Why did you decide to volunteer abroad with GVN in Ghana?
Matthew: GVN came highly recommended by another volunteer agency that I had some contact with. Their website was inviting and engaging. It answered many of my questions and helped me narrow my choices down. I wanted to go to Africa and teach -- through their website, Ghana became a suitable match for me.
Ten years from now, what’s the one thing you think you’ll remember from the trip?
Matthew: 10 years from now? Well, there are certain "legacies" I helped create during my tenure. One is a toilet facility that they installed a plaque on. How many people can say that they have building with their name on it -- especially a series of 12 toilets! On a serious note, as a pulpit rabbi, the connection I made with the headmaster/Pastor in PramPram Ghana will be the most sustainable. He is coming to the USA in 2014 as a guest of the congregation. Our synagogue will continue to send materials to the BethEl school. I hope that in 10 years, that relationship will thrive!

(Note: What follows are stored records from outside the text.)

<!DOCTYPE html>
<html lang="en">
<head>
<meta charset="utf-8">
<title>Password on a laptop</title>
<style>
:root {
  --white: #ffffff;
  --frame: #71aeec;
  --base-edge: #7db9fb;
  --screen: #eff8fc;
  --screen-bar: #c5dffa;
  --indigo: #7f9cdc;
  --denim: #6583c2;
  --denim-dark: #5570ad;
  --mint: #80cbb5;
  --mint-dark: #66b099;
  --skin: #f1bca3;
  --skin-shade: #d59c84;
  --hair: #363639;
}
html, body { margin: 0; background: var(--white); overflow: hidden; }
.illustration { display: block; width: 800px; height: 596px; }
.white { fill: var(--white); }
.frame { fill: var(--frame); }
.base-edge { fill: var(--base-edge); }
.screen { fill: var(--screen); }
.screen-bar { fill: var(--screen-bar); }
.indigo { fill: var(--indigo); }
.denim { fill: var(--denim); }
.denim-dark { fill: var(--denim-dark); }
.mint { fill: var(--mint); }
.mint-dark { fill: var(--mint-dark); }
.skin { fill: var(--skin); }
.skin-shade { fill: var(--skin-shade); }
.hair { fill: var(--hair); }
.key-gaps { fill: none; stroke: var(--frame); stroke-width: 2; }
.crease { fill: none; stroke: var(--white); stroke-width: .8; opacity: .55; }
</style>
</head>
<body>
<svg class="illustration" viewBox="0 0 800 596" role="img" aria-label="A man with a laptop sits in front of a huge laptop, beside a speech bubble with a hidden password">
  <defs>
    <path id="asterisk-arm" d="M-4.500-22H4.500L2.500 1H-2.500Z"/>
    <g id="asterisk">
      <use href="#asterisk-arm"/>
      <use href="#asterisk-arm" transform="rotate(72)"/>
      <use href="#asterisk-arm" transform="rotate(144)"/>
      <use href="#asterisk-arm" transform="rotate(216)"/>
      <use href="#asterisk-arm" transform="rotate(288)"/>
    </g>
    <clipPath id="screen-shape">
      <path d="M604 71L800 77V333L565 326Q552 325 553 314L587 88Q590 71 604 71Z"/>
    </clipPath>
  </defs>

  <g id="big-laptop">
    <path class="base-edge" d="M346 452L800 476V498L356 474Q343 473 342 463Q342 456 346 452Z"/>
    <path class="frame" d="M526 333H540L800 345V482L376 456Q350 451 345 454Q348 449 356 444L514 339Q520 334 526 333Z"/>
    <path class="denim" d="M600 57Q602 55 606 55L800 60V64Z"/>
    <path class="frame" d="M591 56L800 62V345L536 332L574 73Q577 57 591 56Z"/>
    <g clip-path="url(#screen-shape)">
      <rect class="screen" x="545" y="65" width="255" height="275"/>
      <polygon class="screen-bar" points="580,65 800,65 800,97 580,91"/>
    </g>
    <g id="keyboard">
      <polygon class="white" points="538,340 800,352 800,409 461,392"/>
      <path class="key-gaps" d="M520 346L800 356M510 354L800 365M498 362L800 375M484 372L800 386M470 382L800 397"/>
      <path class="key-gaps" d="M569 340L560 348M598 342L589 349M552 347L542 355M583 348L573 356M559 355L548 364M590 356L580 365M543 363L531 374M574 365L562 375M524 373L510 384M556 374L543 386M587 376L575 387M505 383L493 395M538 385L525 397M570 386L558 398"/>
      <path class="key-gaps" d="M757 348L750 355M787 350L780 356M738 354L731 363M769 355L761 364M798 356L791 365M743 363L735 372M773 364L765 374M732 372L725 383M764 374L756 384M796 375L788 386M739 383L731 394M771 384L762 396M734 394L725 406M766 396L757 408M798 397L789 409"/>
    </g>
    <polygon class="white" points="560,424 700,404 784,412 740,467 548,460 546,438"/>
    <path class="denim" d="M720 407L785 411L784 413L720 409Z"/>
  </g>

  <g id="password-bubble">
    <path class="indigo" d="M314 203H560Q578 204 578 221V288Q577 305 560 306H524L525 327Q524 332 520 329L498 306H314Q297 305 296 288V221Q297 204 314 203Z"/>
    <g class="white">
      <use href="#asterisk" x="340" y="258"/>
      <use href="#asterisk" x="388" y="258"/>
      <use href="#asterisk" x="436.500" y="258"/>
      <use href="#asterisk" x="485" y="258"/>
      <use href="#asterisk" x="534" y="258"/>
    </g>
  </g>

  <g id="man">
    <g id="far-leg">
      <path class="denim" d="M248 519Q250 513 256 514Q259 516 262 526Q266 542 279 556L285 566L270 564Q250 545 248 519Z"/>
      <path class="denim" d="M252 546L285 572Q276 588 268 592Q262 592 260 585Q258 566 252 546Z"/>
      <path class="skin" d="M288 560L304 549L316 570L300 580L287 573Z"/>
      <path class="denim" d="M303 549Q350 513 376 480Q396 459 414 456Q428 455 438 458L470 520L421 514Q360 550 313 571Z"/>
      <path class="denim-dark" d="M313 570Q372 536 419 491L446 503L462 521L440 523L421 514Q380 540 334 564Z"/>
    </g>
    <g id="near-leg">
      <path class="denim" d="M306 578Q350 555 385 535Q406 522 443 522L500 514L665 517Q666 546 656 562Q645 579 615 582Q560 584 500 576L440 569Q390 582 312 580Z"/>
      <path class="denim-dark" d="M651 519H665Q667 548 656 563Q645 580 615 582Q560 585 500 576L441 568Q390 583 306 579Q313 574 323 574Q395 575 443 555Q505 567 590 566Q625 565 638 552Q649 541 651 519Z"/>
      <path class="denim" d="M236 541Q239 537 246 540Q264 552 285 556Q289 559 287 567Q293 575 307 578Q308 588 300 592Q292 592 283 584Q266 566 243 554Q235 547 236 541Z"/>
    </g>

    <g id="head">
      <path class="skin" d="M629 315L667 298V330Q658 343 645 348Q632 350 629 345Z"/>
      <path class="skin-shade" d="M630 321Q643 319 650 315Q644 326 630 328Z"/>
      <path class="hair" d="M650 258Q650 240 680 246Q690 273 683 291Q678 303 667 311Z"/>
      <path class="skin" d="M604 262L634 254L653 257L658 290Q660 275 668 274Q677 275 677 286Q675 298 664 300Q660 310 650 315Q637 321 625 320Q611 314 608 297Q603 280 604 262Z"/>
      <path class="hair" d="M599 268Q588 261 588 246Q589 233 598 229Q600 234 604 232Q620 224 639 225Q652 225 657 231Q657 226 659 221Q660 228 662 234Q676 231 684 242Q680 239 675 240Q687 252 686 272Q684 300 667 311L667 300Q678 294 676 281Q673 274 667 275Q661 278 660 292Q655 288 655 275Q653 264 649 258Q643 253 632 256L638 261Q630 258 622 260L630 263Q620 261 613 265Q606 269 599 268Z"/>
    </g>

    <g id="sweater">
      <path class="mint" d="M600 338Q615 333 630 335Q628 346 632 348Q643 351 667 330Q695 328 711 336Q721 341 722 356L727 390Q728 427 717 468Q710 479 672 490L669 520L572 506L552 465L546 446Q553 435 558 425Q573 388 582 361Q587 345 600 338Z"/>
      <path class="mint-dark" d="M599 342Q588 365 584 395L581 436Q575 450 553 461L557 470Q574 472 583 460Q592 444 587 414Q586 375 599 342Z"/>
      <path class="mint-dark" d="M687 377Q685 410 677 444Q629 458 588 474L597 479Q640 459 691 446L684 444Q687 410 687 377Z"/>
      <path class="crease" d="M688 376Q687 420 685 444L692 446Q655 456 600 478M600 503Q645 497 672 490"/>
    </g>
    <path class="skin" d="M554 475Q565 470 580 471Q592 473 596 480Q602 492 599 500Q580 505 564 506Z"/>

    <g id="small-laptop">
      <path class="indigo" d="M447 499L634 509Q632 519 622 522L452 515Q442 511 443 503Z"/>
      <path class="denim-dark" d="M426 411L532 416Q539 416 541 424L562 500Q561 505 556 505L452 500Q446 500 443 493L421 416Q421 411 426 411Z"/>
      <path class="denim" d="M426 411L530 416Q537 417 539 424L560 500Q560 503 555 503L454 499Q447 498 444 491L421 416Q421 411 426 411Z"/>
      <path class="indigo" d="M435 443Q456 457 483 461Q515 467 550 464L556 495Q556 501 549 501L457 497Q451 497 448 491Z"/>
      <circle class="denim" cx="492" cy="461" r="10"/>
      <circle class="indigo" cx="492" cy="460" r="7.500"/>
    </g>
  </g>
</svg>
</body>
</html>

What's something interesting about Ghana that the average person doesn't know?
Matthew: Ghana is a highly developed African country. In the capital of Accra, one can find a western flair. In the rural areas, you find people who are gracious and welcoming as well as incredibly proud. While this trip was eye opening, what I found there was joy -- pride in a simple life and an embrace for who I am, not what I brought with me... Also, West African cuisine was down-right awesome. I love Banku and Fufu!

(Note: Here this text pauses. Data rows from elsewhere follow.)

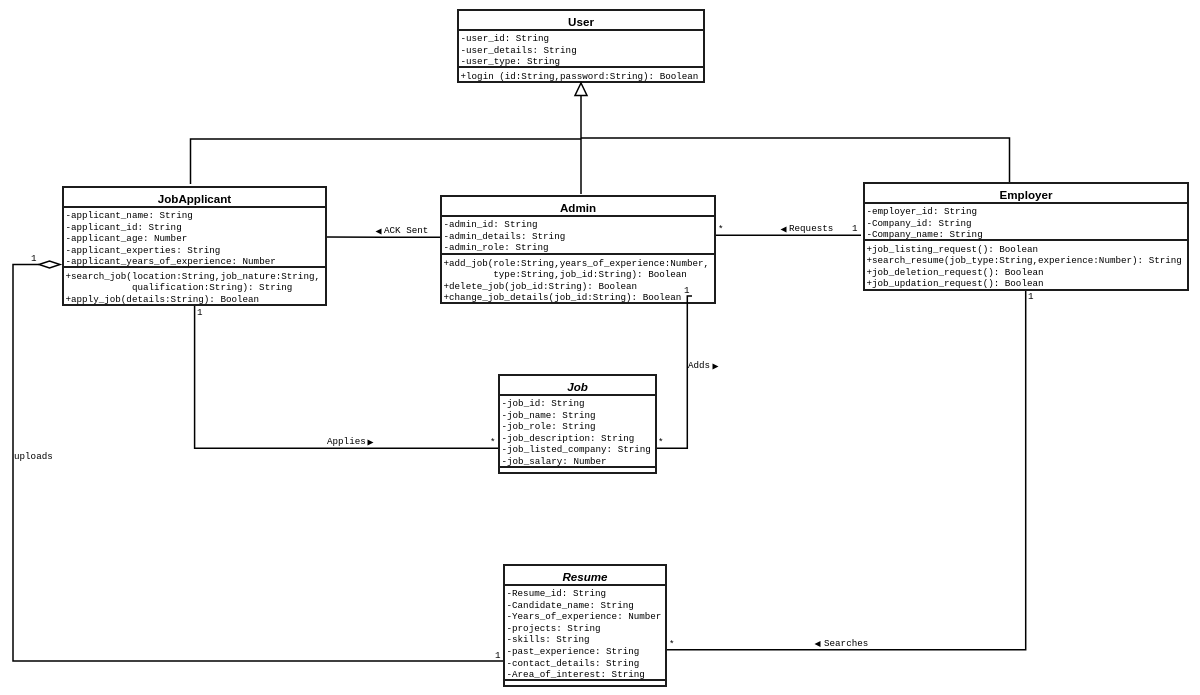
<!DOCTYPE html>
<html lang="en">
<head>
<meta charset="utf-8">
<title>Job portal class diagram</title>
<style>
:root { --ink: #000; --frame: #1c1c1c; --paper: #fff; }
* { box-sizing: border-box; margin: 0; padding: 0; }
html, body { width: 1200px; height: 695px; overflow: hidden; background: var(--paper); }
.diagram {
  position: relative; width: 1200px; height: 695px; overflow: hidden;
  color: var(--ink); font: 9.22px/11.6px "Liberation Mono", monospace; white-space: nowrap;
}
.class {
  position: absolute; display: grid; grid-template-rows: 20px var(--attributes) 1fr;
  border: 2px solid var(--frame); background: var(--paper);
}
.class h2 {
  padding-top: 3px; border-bottom: 2px solid var(--frame);
  font: bold 12px/15px "Liberation Sans", sans-serif; font-size: 11.6px; text-align: center;
}
.abstract h2 { font-style: italic; }
.class ul { list-style: none; padding: 2px 0 0 1.5px; }
.attributes { border-bottom: 2px solid var(--frame); }
.class .methods { padding-top: 2.6px; }
.wrap-9 { padding-left: 9ch; }
.wrap-12 { padding-left: 12ch; }
.user { left: 457px; top: 9px; width: 248px; height: 74px; --attributes: 37px; }
.applicant { left: 62px; top: 186px; width: 265px; height: 120px; --attributes: 60px; }
.admin { left: 440px; top: 195px; width: 276px; height: 109px; --attributes: 38px; }
.employer { left: 863px; top: 182px; width: 326px; height: 109px; --attributes: 37px; }
.job { left: 498px; top: 374px; width: 159px; height: 100px; --attributes: 72px; }
.resume { left: 503px; top: 564px; width: 164px; height: 123px; --attributes: 95px; }
.connectors { position: absolute; left: 0; top: 0; fill: none; stroke: var(--ink); stroke-width: 1.5; }
.connectors .hollow { fill: var(--paper); }
.connectors .direction { fill: var(--ink); stroke: none; }
.label { position: absolute; transform: translateY(-50%); }
</style>
</head>
<body>
<main class="diagram">
  <section class="class user">
    <h2>User</h2>
    <ul class="attributes">
      <li>-user_id: String</li>
      <li>-user_details: String</li>
      <li>-user_type: String</li>
    </ul>
    <ul class="methods">
      <li>+login (id:String,password:String): Boolean</li>
    </ul>
  </section>

  <section class="class applicant">
    <h2>JobApplicant</h2>
    <ul class="attributes">
      <li>-applicant_name: String</li>
      <li>-applicant_id: String</li>
      <li>-applicant_age: Number</li>
      <li>-applicant_experties: String</li>
      <li>-applicant_years_of_experience: Number</li>
    </ul>
    <ul class="methods">
      <li>+search_job(location:String,job_nature:String,</li>
      <li class="wrap-12">qualification:String): String</li>
      <li>+apply_job(details:String): Boolean</li>
    </ul>
  </section>

  <section class="class admin">
    <h2>Admin</h2>
    <ul class="attributes">
      <li>-admin_id: String</li>
      <li>-admin_details: String</li>
      <li>-admin_role: String</li>
    </ul>
    <ul class="methods">
      <li>+add_job(role:String,years_of_experience:Number,</li>
      <li class="wrap-9">type:String,job_id:String): Boolean</li>
      <li>+delete_job(job_id:String): Boolean</li>
      <li>+change_job_details(job_id:String): Boolean</li>
    </ul>
  </section>

  <section class="class employer">
    <h2>Employer</h2>
    <ul class="attributes">
      <li>-employer_id: String</li>
      <li>-Company_id: String</li>
      <li>-Company_name: String</li>
    </ul>
    <ul class="methods">
      <li>+job_listing_request(): Boolean</li>
      <li>+search_resume(job_type:String,experience:Number): String</li>
      <li>+job_deletion_request(): Boolean</li>
      <li>+job_updation_request(): Boolean</li>
    </ul>
  </section>

  <section class="class abstract job">
    <h2>Job</h2>
    <ul class="attributes">
      <li>-job_id: String</li>
      <li>-job_name: String</li>
      <li>-job_role: String</li>
      <li>-job_description: String</li>
      <li>-job_listed_company: String</li>
      <li>-job_salary: Number</li>
    </ul>
    <ul class="methods"></ul>
  </section>

  <section class="class abstract resume">
    <h2>Resume</h2>
    <ul class="attributes">
      <li>-Resume_id: String</li>
      <li>-Candidate_name: String</li>
      <li>-Years_of_experience: Number</li>
      <li>-projects: String</li>
      <li>-skills: String</li>
      <li>-past_experience: String</li>
      <li>-contact_details: String</li>
      <li>-Area_of_interest: String</li>
    </ul>
    <ul class="methods"></ul>
  </section>

  <svg class="connectors" width="1200" height="695" viewBox="0 0 1200 695" aria-hidden="true">
    <g class="inheritance">
      <path d="M581 96V194"/>
      <path d="M581 139H190.5V184"/>
      <path d="M581 138H1009.5V182"/>
      <polygon class="hollow" points="581,83 587,95.5 575,95.5"/>
    </g>
    <g class="associations">
      <path d="M440 237.2L383 237.2L327 237"/>
      <path d="M716 235.2H861"/>
      <path d="M657 448.3H687.3V296H692"/>
      <path d="M194.6 306V448.3H498"/>
      <path d="M1025.7 291V649.7H667"/>
    </g>
    <g class="aggregation">
      <path d="M39 264.5H13V661H503"/>
      <polygon class="hollow" points="39,264.5 49.5,261 60,264.5 49.5,268"/>
    </g>
    <g class="direction">
      <polygon points="375.5,231.5 381.5,228.5 381.5,234.5"/>
      <polygon points="780.5,229.5 786.5,226.5 786.5,232.5"/>
      <polygon points="814.5,644 820.5,641 820.5,647"/>
      <polygon points="718.5,366.5 712.5,363.5 712.5,369.5"/>
      <polygon points="373.5,442.5 367.5,439.5 367.5,445.5"/>
    </g>
  </svg>

  <span class="label" style="left:384px;top:231px">ACK Sent</span>
  <span class="label" style="left:789px;top:229px">Requests</span>
  <span class="label" style="left:688px;top:366px">Adds</span>
  <span class="label" style="left:327px;top:442px">Applies</span>
  <span class="label" style="left:824px;top:644px">Searches</span>
  <span class="label" style="left:14px;top:457px">uploads</span>

  <span class="label" style="left:31px;top:259px">1</span>
  <span class="label" style="left:197px;top:313px">1</span>
  <span class="label" style="left:718px;top:230px">*</span>
  <span class="label" style="left:852px;top:229px">1</span>
  <span class="label" style="left:684px;top:291px">1</span>
  <span class="label" style="left:1028px;top:297px">1</span>
  <span class="label" style="left:490px;top:443px">*</span>
  <span class="label" style="left:658px;top:443px">*</span>
  <span class="label" style="left:669px;top:645px">*</span>
  <span class="label" style="left:495px;top:656px">1</span>
</main>
</body>
</html>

Where would you most like to travel to next?
Matthew: I want to go back to Ghana, but this time with my family. I want my wife and 3 children to experience the majesty of the country. Since one of my children aspires to teach, these experiences would be ideal. Another one of my children is involved with occupational therapy, and his skills are so very much needed there. My 3rd child is my 15 year old daughter, and I would like her to see the ability to engage life without a sense of materialism as she contributes to making a better world. Now, I went to Ghana for my 50th birthday, so perhaps Vietnam for my 60th?
How has this experience impacted your future? (Personally, professionally, etc)

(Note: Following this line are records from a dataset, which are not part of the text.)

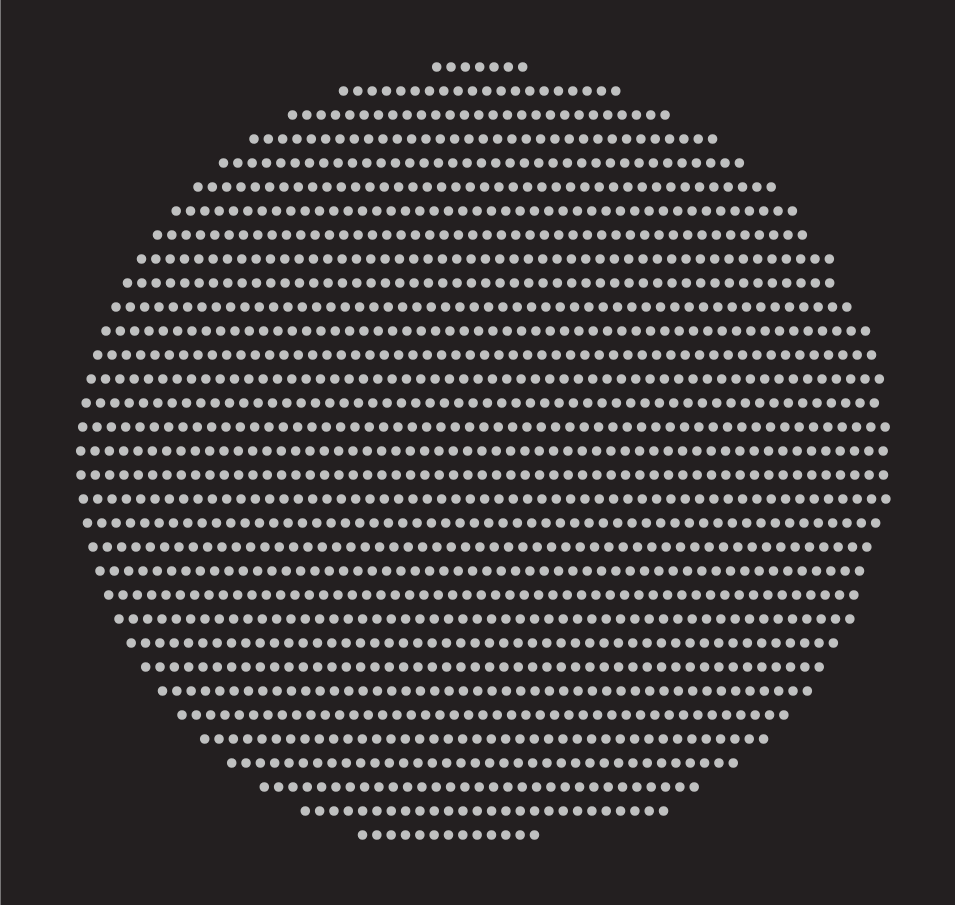
<!DOCTYPE html>
<html lang="en">
<head>
<meta charset="utf-8">
<title>Dotted sphere</title>
<style>
:root { --ground: #231f20; --dot: #bfc0c0; --edge: #fff; --edge-soft: #777576; }
html, body { margin: 0; overflow: hidden; background: var(--edge); }
.artboard { display: block; width: 956px; height: 906px; }
.ground { fill: var(--ground); }
.edge { fill: var(--edge-soft); }
.dot-rows { stroke: var(--dot); stroke-width: 9.6; stroke-linecap: round; stroke-dasharray: 0 14.33; }
</style>
</head>
<body>
<svg class="artboard" viewBox="0 0 956 906" role="img" aria-label="Circle built from rows of grey dots">
<rect class="ground" width="955" height="905"/>
<rect class="edge" width="1" height="905"/>
<g class="dot-rows">
<line x1="436.7" y1="67" x2="526" y2="67"/>
<line x1="343.5" y1="91" x2="619" y2="91"/>
<line x1="292.5" y1="115" x2="668" y2="115"/>
<line x1="254" y1="139" x2="716" y2="139"/>
<line x1="223.5" y1="163" x2="743" y2="163"/>
<line x1="198" y1="187" x2="774" y2="187"/>
<line x1="176.2" y1="211" x2="796" y2="211"/>
<line x1="157.5" y1="235" x2="806" y2="235"/>
<line x1="141.5" y1="259" x2="833" y2="259"/>
<line x1="127.5" y1="283" x2="833" y2="283"/>
<line x1="116" y1="307" x2="850" y2="307"/>
<line x1="106" y1="331" x2="869" y2="331"/>
<line x1="97.7" y1="355" x2="875" y2="355"/>
<line x1="91.2" y1="379" x2="882" y2="379"/>
<line x1="86.2" y1="403" x2="878" y2="403"/>
<line x1="82.7" y1="427" x2="888" y2="427"/>
<line x1="80.7" y1="451" x2="886" y2="451"/>
<line x1="81" y1="475" x2="886" y2="475"/>
<line x1="83.4" y1="499" x2="889" y2="499"/>
<line x1="87.5" y1="523" x2="879" y2="523"/>
<line x1="93" y1="547" x2="870" y2="547"/>
<line x1="100" y1="571" x2="862" y2="571"/>
<line x1="108.7" y1="595" x2="857" y2="595"/>
<line x1="119" y1="619" x2="853" y2="619"/>
<line x1="131.2" y1="643" x2="837" y2="643"/>
<line x1="145.7" y1="667" x2="823" y2="667"/>
<line x1="162.5" y1="691" x2="811" y2="691"/>
<line x1="182" y1="715" x2="787" y2="715"/>
<line x1="204.7" y1="739" x2="767" y2="739"/>
<line x1="231.7" y1="763" x2="737" y2="763"/>
<line x1="264.3" y1="787" x2="698" y2="787"/>
<line x1="305.3" y1="811" x2="667" y2="811"/>
<line x1="362.5" y1="835" x2="538" y2="835"/>
</g>
</svg>
</body>
</html>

Matthew: As a pulpit rabbi, I talk the talk about living by religious values. While in Ghana, I was able to apply those values into reality. What I discovered was a wholeness to my soul that was lost over the years of doing my job, not living by my values. I have become an advocate for many African causes because those voices that advocate are rare and far between in North America. I can't dance any African dances, but I am learning to cook some African dishes, as well as reading up on my African history and culture (which were highly overlooked throughout my education).